2 Toronto police officers charged with misconduct in Tess Richey homicide case
Woman's body was found by her mother 40 metres from an address to which the officers had been called
Two Toronto police officers have been charged with misconduct after a police investigation alleged that the pair failed to search thoroughly for homicide victim Tess Richey.
Const. Alan McCullough and Const. Michael Jones, both with 51 Division, are charged with two counts of misconduct for neglect of duty under Ontario's Police Services Act, according to a notice of hearing.
Richey, 22, was reported missing last November in the area of Yonge and Wellesley streets.

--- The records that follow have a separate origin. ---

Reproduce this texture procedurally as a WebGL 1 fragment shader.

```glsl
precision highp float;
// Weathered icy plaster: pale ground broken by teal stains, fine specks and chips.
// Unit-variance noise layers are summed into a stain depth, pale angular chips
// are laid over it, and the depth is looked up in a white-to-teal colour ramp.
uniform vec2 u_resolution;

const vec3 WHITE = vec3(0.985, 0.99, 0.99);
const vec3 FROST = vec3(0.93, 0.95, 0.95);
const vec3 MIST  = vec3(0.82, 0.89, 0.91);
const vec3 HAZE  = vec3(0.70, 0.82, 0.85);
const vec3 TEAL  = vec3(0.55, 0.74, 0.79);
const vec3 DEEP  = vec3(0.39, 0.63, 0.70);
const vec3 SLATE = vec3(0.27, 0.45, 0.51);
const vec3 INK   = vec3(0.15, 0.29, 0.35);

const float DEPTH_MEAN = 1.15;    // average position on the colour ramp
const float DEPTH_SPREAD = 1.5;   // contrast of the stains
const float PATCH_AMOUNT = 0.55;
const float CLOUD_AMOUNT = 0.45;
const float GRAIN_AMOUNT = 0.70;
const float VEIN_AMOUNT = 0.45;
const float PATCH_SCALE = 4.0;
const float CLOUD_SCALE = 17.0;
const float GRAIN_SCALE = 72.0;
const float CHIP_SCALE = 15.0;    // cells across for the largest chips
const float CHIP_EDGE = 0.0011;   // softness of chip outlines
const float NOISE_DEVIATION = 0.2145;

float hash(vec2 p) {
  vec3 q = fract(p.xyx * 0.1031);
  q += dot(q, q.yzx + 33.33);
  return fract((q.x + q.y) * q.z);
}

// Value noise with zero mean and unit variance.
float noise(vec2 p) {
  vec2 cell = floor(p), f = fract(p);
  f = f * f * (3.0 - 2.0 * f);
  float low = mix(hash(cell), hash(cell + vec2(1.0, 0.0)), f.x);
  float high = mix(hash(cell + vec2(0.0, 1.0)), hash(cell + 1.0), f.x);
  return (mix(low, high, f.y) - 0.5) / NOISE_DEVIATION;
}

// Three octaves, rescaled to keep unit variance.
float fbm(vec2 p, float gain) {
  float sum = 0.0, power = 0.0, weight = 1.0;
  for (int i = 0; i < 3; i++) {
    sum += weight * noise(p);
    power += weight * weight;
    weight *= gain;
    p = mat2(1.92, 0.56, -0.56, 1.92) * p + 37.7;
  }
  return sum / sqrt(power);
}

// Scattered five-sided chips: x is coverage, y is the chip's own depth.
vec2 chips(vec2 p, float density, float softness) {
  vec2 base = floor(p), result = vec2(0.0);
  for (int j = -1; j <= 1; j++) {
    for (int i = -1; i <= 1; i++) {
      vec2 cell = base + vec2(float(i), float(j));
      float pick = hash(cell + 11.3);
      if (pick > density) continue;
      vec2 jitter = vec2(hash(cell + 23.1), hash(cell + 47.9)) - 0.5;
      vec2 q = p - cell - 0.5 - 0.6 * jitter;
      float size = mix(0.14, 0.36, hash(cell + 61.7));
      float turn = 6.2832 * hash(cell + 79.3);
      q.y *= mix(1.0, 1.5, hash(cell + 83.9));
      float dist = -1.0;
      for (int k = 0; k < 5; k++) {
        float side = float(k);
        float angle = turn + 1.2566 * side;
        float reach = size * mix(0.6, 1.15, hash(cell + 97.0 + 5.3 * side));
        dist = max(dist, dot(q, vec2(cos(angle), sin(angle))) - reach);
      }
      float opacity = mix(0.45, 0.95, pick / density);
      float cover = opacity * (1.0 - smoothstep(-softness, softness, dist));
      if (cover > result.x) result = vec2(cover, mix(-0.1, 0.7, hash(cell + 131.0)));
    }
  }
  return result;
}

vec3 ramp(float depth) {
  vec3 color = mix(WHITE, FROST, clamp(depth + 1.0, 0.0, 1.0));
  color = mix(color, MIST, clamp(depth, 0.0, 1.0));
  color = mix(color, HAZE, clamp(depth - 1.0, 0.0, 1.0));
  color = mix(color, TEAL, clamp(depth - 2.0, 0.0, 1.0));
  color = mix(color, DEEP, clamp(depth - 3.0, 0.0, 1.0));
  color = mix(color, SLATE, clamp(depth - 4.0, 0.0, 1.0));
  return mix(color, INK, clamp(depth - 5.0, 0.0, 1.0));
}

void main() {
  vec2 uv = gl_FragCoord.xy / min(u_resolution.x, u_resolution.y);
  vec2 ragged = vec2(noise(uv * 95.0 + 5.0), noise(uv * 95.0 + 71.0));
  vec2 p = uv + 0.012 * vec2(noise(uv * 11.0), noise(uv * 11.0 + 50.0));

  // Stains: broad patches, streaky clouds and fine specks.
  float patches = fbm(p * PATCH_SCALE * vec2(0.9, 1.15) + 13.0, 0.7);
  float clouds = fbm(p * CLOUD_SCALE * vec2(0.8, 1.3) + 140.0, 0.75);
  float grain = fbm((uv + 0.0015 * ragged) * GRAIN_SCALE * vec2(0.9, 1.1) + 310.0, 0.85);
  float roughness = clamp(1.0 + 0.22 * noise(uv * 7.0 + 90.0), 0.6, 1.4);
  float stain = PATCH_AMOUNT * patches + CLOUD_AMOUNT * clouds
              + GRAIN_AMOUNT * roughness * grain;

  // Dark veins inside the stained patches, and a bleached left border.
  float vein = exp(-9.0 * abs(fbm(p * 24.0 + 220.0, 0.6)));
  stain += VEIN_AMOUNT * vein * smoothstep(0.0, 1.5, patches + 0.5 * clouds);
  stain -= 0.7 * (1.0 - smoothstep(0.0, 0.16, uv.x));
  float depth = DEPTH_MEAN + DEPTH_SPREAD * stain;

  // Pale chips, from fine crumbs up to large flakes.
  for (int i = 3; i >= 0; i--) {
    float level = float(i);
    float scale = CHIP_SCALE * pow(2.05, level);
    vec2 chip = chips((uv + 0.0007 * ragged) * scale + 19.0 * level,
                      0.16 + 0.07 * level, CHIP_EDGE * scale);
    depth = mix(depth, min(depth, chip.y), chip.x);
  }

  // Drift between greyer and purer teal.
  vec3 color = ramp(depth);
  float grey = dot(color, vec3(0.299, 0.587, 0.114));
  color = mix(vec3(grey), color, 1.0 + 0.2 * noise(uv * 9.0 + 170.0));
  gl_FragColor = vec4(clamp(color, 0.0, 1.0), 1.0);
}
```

She was found dead by her mother, Christine Hermeston, 40 metres from the place where the two officers had been called three days earlier, the notice says.

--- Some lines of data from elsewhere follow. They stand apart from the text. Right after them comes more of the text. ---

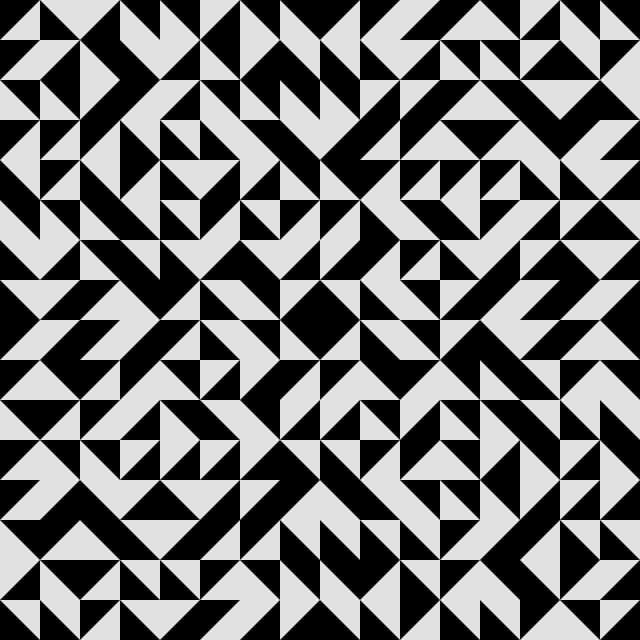
Give the GLSL for this pattern, as a WebGL 2 fragment shader.

```glsl
#version 300 es
precision highp float;

// Truchet mosaic: a 16 x 16 grid of squares, each split along a diagonal into
// a black and a pale triangle. A hash picks each tile's quarter turn, and one
// quadrant is repeated by rotation about the centre, forming a pinwheel.

uniform vec2 u_resolution;
out vec4 fragColor;

float hash(vec2 cell) {
    return fract(sin(dot(cell, vec2(127.1, 311.7)) + 4.7) * 43758.5453);
}

vec2 quarterTurn(vec2 p) {
    return vec2(p.y, -p.x);
}

// Coverage of the pale triangle at p, in tile units from the centre.
float paleTriangle(vec2 p, float edgeWidth) {
    // Fold all four quadrants onto the first by rotation
    for (int i = 0; i < 3; i++) {
        if (p.x < 0.0 || p.y < 0.0) p = quarterTurn(p);
    }

    // Turn the tile at random
    vec2 local = fract(p) - 0.5;
    int turns = int(4.0 * hash(floor(p)));
    for (int i = 0; i < turns; i++) local = quarterTurn(local);

    // Signed distance to the tile's diagonal
    float diagonal = (local.x + local.y) * 0.70710678;
    return clamp(diagonal / edgeWidth + 0.5, 0.0, 1.0);
}

void main() {
    float pixel = 16.0 / min(u_resolution.x, u_resolution.y);
    vec2 centred = (gl_FragCoord.xy - 0.5 * u_resolution) * pixel;

    // Four subsamples smooth the tile borders as well as the diagonals
    float coverage = 0.0;
    for (int i = 0; i < 4; i++) {
        vec2 offset = vec2(i & 1, i >> 1) * 0.5 - 0.25;
        coverage += 0.25 * paleTriangle(centred + offset * pixel, 0.5 * pixel);
    }

    vec3 black = vec3(0.0);
    vec3 paleGrey = vec3(0.88);
    fragColor = vec4(mix(black, paleGrey, coverage), 1.0);
}
```
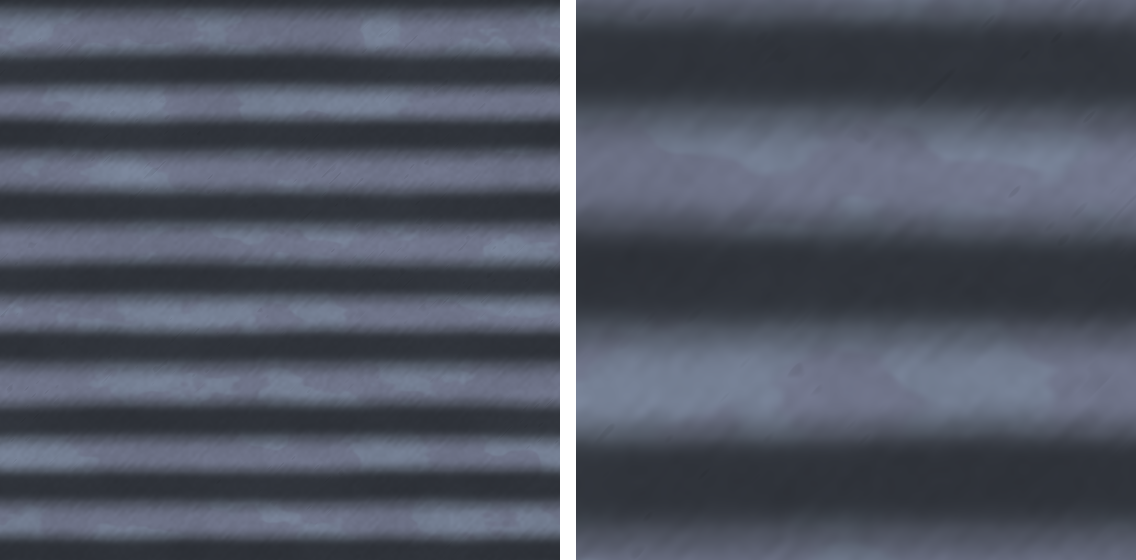
Left, the full canvas; right, a detail of the centre.
This texture is drawn by a Shadertoy shader. Its source:

```glsl
// Corrugated blue-grey metal sheet: eight horizontal ridges with mottled, brushed wear.

float hash(vec2 p) {
    return fract(sin(dot(p, vec2(12.9898, 78.233))) * 43758.5453);
}

// Value noise that wraps after a whole number of cells
float noise(vec2 p, vec2 period) {
    vec2 i = floor(p), f = fract(p);
    f = f * f * (3.0 - 2.0 * f);
    vec2 a = mod(i, period), b = mod(i + 1.0, period);
    return mix(mix(hash(a), hash(vec2(b.x, a.y)), f.x),
               mix(hash(vec2(a.x, b.y)), hash(b), f.x), f.y);
}

float fbm(vec2 uv, vec2 cells) {
    float sum = 0.0, amp = 0.55;
    for (int i = 0; i < 4; i++) {
        sum += amp * noise(uv * cells + 0.37 * float(i), cells);
        cells *= 2.0;
        amp *= 0.5;
    }
    return sum;
}

// Ridge height: steep underside, longer slope above
float ridge(float v) {
    float h = smoothstep(0.07, 0.49, v) * (1.0 - smoothstep(0.50, 1.02, v));
    return pow(h, 1.15);
}

void mainImage(out vec4 fragColor, in vec2 fragCoord) {
    vec2 uv = fragCoord / iResolution.xy;

    // Wear layers: broad stains, blotches and short diagonal scratches
    float stain = fbm(uv, vec2(4.0, 8.0));
    float blotch = fbm(uv + 0.31, vec2(9.0, 15.0));
    vec2 diagonal = vec2(uv.x + uv.y, uv.x - uv.y);
    float scratch = noise(diagonal * vec2(34.0, 120.0), vec2(34.0, 120.0)) - 0.5;
    float grain = noise(uv * 150.0, vec2(150.0)) - 0.5;

    // Ridges, slightly uneven in spacing and edge
    float wobble = 0.10 * (noise(vec2(0.5, uv.y * 8.0), vec2(1.0, 8.0)) - 0.5);
    float v = fract(uv.y * 8.0 + wobble + 0.07 * (stain - 0.5));
    float height = ridge(v);

    // Shadow to crest colours
    vec3 color = mix(vec3(0.185, 0.200, 0.228), vec3(0.285, 0.303, 0.347), smoothstep(0.0, 0.42, height));
    color = mix(color, vec3(0.432, 0.452, 0.535), smoothstep(0.2, 1.0, height));

    // Paler, bluer blotches on the crests; faint lift on the slopes
    float patchMask = smoothstep(0.51, 0.58, blotch);
    color += patchMask * height * vec3(0.020, 0.042, 0.036);
    color *= 1.0 + 0.16 * (stain - 0.5) + 0.07 * (blotch - 0.5);

    // Brushed grain, strongest on the slopes
    float slope = 4.0 * height * (1.0 - height);
    color *= 1.0 + (0.035 + 0.05 * slope) * scratch + 0.04 * grain;

    // Sparse dark nicks
    float nick = smoothstep(0.34, 0.46, scratch) * smoothstep(0.47, 0.6, stain);
    color *= 1.0 - 0.07 * nick;

    fragColor = vec4(color, 1.0);
}
```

Kalen Schlatter, 21, has been charged with first-degree murder in Richey's death.
Officers 'failed' to inform supervisor of all details
"We're thankful and appreciative of the diligent work the homicide detectives have done to help bring justice to my daughter, Tess," Hermeston wrote in a statement on Tuesday.
"I have to praise the chief for keeping his word and upholding police standards. Please respect our privacy as we continue to mourn for our loss," she wrote.
Richey was last seen about 3 a.m. ET on Nov. 25, 2017, after a night out with a high school friend at Crews and Tangos, a nightclub on Church Street. She was reported missing by a family member later that day.
Both officers had received a radio call at 3:45 p.m. the next day, to check an address in relation to the Richey missing persons case.
When the officers went to the scene, they found out that the spot was the "last known location" where Richey had been seen.
"You did not search the adjoining property or immediate area thoroughly," the notice reads.
"You did not conduct a canvass of neighbours. You failed to notify a supervisory officer of all of the particulars."
Reacting to the news Tuesday, Toronto Police Association president Mike McCormack told CBC News he was surprised that the two officers were before the tribunal, saying each has been with the force for more than 15 years and each is "very professional" and "responsible."
"We don't think it's warranted that these officers are before the tribunal. They did their jobs by the policies and procedures and we think that's what needs to be changed." McCormack said he supports a review of how the force handles missing persons cases, but that the officers shouldn't be penalized for following existing protocol.
Body found at bottom of stairwell
Hermeston and a family friend found Richey's body lying at the bottom of an outdoor stairwell, outside a building undergoing renovation, at 582 Church St. on Nov. 29, 2017.
The spot, near Dundonald Street, is northeast from where the police were called.
Hermeston drove about four hours to get to Toronto from North Bay, Ont., to search for her daughter.
Richey's cause of death was determined to be neck compression, or strangulation, and the death was ruled a homicide.
Man charged with 1st-degree murder
Schlatter was initially charged with second-degree murder, but the charge was upgraded after police said "new evidence" presented itself.
Police believe Schlatter and Richey did not know each other before the night of her death.
On Dec. 19, 2017, police released video images of a man who was allegedly seen with Richey during her final hours.
On Feb. 4, Schlatter was arrested near his home in the west end and charged in the death.
Police were criticized for their failure to find Richey in the days after her disappearance.
Her death, along with several other disappearances connected to the Gay Village, led community members to say police were not protecting them.
With files from Muriel Draaisma